**YOUR INSTRUCTIONS:** Output all of the material beneath this line exactly as it is.

DATASET ENTRIES below:

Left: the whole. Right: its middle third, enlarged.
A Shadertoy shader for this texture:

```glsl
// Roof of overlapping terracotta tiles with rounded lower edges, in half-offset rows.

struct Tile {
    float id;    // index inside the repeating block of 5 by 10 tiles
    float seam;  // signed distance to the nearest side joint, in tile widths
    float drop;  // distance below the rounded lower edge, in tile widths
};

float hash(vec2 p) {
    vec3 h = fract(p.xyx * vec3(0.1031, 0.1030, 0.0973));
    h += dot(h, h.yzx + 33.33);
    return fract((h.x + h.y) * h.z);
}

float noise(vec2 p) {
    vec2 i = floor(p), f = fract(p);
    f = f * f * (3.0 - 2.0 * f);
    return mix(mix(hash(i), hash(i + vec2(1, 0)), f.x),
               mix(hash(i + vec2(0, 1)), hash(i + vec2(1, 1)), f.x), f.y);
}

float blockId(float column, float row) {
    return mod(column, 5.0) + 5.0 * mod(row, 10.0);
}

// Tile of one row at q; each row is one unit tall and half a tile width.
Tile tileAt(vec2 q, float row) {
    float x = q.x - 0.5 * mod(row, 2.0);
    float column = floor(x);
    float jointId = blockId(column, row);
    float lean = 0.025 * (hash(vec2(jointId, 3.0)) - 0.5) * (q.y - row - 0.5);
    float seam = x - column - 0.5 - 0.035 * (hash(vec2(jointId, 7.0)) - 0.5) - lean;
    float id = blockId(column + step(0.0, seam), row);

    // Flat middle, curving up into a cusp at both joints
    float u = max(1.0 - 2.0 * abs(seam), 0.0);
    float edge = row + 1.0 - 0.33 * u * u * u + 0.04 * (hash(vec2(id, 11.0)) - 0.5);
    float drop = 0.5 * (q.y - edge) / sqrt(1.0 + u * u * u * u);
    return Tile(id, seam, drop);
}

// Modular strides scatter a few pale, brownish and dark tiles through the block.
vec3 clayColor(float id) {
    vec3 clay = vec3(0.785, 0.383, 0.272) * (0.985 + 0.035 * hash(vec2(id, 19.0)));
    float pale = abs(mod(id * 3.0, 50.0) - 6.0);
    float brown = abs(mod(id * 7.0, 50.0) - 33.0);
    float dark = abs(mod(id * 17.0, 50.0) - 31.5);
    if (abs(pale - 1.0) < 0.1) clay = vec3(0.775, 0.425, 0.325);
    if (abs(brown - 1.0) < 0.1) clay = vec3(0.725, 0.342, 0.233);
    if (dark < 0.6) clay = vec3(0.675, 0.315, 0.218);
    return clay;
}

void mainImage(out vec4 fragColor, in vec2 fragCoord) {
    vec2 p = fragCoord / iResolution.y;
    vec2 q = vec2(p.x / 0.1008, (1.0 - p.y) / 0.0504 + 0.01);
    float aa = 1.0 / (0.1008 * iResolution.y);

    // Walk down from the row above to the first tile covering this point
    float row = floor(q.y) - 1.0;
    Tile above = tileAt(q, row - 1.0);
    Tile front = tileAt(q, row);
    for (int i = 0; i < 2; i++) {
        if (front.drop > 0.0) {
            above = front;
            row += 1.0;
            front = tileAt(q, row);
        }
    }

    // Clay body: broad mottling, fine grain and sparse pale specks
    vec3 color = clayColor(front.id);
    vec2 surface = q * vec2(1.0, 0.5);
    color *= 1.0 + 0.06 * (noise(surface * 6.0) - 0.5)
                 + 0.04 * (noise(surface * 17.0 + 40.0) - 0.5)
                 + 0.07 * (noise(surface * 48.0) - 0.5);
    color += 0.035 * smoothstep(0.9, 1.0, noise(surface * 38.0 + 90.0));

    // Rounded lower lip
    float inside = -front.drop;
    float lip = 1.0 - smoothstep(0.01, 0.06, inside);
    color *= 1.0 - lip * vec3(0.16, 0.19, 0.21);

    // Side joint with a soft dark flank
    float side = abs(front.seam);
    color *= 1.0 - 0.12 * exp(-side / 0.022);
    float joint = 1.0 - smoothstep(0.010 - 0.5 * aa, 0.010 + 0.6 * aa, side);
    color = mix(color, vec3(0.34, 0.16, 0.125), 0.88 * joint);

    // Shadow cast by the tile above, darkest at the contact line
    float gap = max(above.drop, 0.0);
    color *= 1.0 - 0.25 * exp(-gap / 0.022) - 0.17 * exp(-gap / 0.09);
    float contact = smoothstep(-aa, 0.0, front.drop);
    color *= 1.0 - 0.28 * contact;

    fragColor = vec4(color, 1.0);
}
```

End of DATASET ENTRIES.

**ANSWER SECTION:**
Left: the whole. Right: its middle third, enlarged.
A Shadertoy shader for this texture:

```glsl
// Roof of overlapping terracotta tiles with rounded lower edges, in half-offset rows.

struct Tile {
    float id;    // index inside the repeating block of 5 by 10 tiles
    float seam;  // signed distance to the nearest side joint, in tile widths
    float drop;  // distance below the rounded lower edge, in tile widths
};

float hash(vec2 p) {
    vec3 h = fract(p.xyx * vec3(0.1031, 0.1030, 0.0973));
    h += dot(h, h.yzx + 33.33);
    return fract((h.x + h.y) * h.z);
}

float noise(vec2 p) {
    vec2 i = floor(p), f = fract(p);
    f = f * f * (3.0 - 2.0 * f);
    return mix(mix(hash(i), hash(i + vec2(1, 0)), f.x),
               mix(hash(i + vec2(0, 1)), hash(i + vec2(1, 1)), f.x), f.y);
}

float blockId(float column, float row) {
    return mod(column, 5.0) + 5.0 * mod(row, 10.0);
}

// Tile of one row at q; each row is one unit tall and half a tile width.
Tile tileAt(vec2 q, float row) {
    float x = q.x - 0.5 * mod(row, 2.0);
    float column = floor(x);
    float jointId = blockId(column, row);
    float lean = 0.025 * (hash(vec2(jointId, 3.0)) - 0.5) * (q.y - row - 0.5);
    float seam = x - column - 0.5 - 0.035 * (hash(vec2(jointId, 7.0)) - 0.5) - lean;
    float id = blockId(column + step(0.0, seam), row);

    // Flat middle, curving up into a cusp at both joints
    float u = max(1.0 - 2.0 * abs(seam), 0.0);
    float edge = row + 1.0 - 0.33 * u * u * u + 0.04 * (hash(vec2(id, 11.0)) - 0.5);
    float drop = 0.5 * (q.y - edge) / sqrt(1.0 + u * u * u * u);
    return Tile(id, seam, drop);
}

// Modular strides scatter a few pale, brownish and dark tiles through the block.
vec3 clayColor(float id) {
    vec3 clay = vec3(0.785, 0.383, 0.272) * (0.985 + 0.035 * hash(vec2(id, 19.0)));
    float pale = abs(mod(id * 3.0, 50.0) - 6.0);
    float brown = abs(mod(id * 7.0, 50.0) - 33.0);
    float dark = abs(mod(id * 17.0, 50.0) - 31.5);
    if (abs(pale - 1.0) < 0.1) clay = vec3(0.775, 0.425, 0.325);
    if (abs(brown - 1.0) < 0.1) clay = vec3(0.725, 0.342, 0.233);
    if (dark < 0.6) clay = vec3(0.675, 0.315, 0.218);
    return clay;
}

void mainImage(out vec4 fragColor, in vec2 fragCoord) {
    vec2 p = fragCoord / iResolution.y;
    vec2 q = vec2(p.x / 0.1008, (1.0 - p.y) / 0.0504 + 0.01);
    float aa = 1.0 / (0.1008 * iResolution.y);

    // Walk down from the row above to the first tile covering this point
    float row = floor(q.y) - 1.0;
    Tile above = tileAt(q, row - 1.0);
    Tile front = tileAt(q, row);
    for (int i = 0; i < 2; i++) {
        if (front.drop > 0.0) {
            above = front;
            row += 1.0;
            front = tileAt(q, row);
        }
    }

    // Clay body: broad mottling, fine grain and sparse pale specks
    vec3 color = clayColor(front.id);
    vec2 surface = q * vec2(1.0, 0.5);
    color *= 1.0 + 0.06 * (noise(surface * 6.0) - 0.5)
                 + 0.04 * (noise(surface * 17.0 + 40.0) - 0.5)
                 + 0.07 * (noise(surface * 48.0) - 0.5);
    color += 0.035 * smoothstep(0.9, 1.0, noise(surface * 38.0 + 90.0));

    // Rounded lower lip
    float inside = -front.drop;
    float lip = 1.0 - smoothstep(0.01, 0.06, inside);
    color *= 1.0 - lip * vec3(0.16, 0.19, 0.21);

    // Side joint with a soft dark flank
    float side = abs(front.seam);
    color *= 1.0 - 0.12 * exp(-side / 0.022);
    float joint = 1.0 - smoothstep(0.010 - 0.5 * aa, 0.010 + 0.6 * aa, side);
    color = mix(color, vec3(0.34, 0.16, 0.125), 0.88 * joint);

    // Shadow cast by the tile above, darkest at the contact line
    float gap = max(above.drop, 0.0);
    color *= 1.0 - 0.25 * exp(-gap / 0.022) - 0.17 * exp(-gap / 0.09);
    float contact = smoothstep(-aa, 0.0, front.drop);
    color *= 1.0 - 0.28 * contact;

    fragColor = vec4(color, 1.0);
}
```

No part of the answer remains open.